New Government Report Calls for Rules on Mobile Tracking

Consumers often unaware they are being tracked

A new report from the Government Accountability Office today is giving privacy advocates another opportunity to press for new laws that could potentially limit the promise of mobile advertising.

Consumers have flocked to location-based apps that provide services for everything from driving directions to finding the best pizza. Yet the GAO's report found that consumers were largely unaware that some mobile app developers and wireless carriers are also sharing or selling the data to third parties. The report also found that although industry associations and privacy advocates recommended guidelines for companies to follow, practices have not been consistently implemented.

Based on its findings, the GAO recommended that the government work with stakeholders to develop specific guidelines to protect consumer privacy and prevent companies from sharing their location information without consumers' permission.

Sen. Al Franken (D-Minn.), chairman of the Judiciary Committee’s subcommittee on privacy, technology and the law, who has held a number of hearings on mobile privacy issues, requested the report.

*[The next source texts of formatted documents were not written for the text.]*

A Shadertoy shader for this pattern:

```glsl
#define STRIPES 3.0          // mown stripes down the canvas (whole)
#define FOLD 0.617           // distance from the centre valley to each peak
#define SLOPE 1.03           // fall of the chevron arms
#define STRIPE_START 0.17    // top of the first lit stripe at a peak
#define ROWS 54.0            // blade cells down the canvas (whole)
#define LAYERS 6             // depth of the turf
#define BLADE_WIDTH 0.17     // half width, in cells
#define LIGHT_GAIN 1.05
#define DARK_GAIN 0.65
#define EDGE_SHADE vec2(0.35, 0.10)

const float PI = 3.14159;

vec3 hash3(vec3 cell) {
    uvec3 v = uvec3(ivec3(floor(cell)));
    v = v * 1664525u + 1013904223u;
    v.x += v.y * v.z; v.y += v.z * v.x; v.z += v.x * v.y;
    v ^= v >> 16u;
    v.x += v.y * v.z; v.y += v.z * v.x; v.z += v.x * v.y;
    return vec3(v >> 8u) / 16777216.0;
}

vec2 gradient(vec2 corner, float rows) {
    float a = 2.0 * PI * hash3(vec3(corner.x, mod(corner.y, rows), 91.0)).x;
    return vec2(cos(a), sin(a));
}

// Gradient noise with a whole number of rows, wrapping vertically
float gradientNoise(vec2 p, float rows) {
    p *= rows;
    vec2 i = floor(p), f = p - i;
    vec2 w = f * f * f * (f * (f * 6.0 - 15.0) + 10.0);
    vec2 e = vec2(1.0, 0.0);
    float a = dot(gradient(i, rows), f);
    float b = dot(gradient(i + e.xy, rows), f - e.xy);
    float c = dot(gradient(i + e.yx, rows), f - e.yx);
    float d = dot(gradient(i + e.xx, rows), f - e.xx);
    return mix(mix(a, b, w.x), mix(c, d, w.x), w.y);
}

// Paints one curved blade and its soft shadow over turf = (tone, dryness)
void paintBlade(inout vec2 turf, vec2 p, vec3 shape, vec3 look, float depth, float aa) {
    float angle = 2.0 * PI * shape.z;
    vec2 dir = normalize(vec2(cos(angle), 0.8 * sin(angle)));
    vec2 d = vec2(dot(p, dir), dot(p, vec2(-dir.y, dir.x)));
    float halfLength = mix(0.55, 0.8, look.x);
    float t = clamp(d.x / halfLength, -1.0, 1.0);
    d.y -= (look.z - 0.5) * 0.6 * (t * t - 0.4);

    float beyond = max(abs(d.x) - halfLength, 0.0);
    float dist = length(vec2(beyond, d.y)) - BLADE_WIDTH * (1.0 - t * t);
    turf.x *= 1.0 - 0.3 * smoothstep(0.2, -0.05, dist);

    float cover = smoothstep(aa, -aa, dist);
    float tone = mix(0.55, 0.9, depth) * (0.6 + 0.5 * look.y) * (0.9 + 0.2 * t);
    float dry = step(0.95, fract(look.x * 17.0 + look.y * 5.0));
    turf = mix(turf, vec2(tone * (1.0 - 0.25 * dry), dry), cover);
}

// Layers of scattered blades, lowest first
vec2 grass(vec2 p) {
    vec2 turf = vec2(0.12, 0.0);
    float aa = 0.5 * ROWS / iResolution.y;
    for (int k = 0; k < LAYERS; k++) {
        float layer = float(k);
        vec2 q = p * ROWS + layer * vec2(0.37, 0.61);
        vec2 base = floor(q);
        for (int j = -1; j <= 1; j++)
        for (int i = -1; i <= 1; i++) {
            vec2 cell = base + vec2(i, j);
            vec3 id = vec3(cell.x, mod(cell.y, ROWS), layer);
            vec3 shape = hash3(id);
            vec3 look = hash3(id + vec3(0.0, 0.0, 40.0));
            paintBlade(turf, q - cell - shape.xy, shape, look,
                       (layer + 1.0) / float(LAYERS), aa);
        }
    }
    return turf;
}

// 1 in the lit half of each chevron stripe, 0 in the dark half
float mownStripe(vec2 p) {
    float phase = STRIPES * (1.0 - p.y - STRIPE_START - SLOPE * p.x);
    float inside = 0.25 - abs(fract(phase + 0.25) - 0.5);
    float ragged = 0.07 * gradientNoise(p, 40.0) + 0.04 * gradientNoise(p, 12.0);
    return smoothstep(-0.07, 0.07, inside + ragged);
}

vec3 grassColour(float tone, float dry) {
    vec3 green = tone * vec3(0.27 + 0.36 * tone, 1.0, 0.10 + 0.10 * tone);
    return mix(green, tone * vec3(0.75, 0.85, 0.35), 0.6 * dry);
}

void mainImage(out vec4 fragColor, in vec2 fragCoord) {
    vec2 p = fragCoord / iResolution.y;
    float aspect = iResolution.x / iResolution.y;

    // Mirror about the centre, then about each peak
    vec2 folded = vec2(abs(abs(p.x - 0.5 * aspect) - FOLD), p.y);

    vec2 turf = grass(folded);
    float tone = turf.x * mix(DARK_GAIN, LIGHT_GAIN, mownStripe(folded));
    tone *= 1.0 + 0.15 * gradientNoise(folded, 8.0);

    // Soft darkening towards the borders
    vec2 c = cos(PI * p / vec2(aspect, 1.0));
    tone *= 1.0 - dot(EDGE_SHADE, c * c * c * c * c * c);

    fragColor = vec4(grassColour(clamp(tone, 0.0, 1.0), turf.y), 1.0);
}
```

"I believe Americans have a fundamental right to privacy: to know what information is being collected about them and to be able to control whether or not that information is shared with third parties. This report clearly shows that mobile industry companies often fail to respect that right, giving out consumers' location data without their knowledge or explicit consent," Franken said in a statement.

Franken co-sponsored with Sen. Richard Blumenthal (D-Conn.) legislation that would require companies to obtain express consent from consumers before collecting location data or sharing it with third parties. A similar bill, the Mobile Device Privacy Act, was introduced on the House side by Reps. Ed Markey (D-Mass.) and Joe Barton (R-Tex.), co-chairs of the bi-partisan congressional privacy caucus.

With the election in full swing and Capitol Hill looking like a ghost town, there's little chance any new privacy bills will go further than press releases this year. Still, privacy issues are red hot and because they tend to be bipartisan, will carry over into the next Congress, no matter who wins the White House.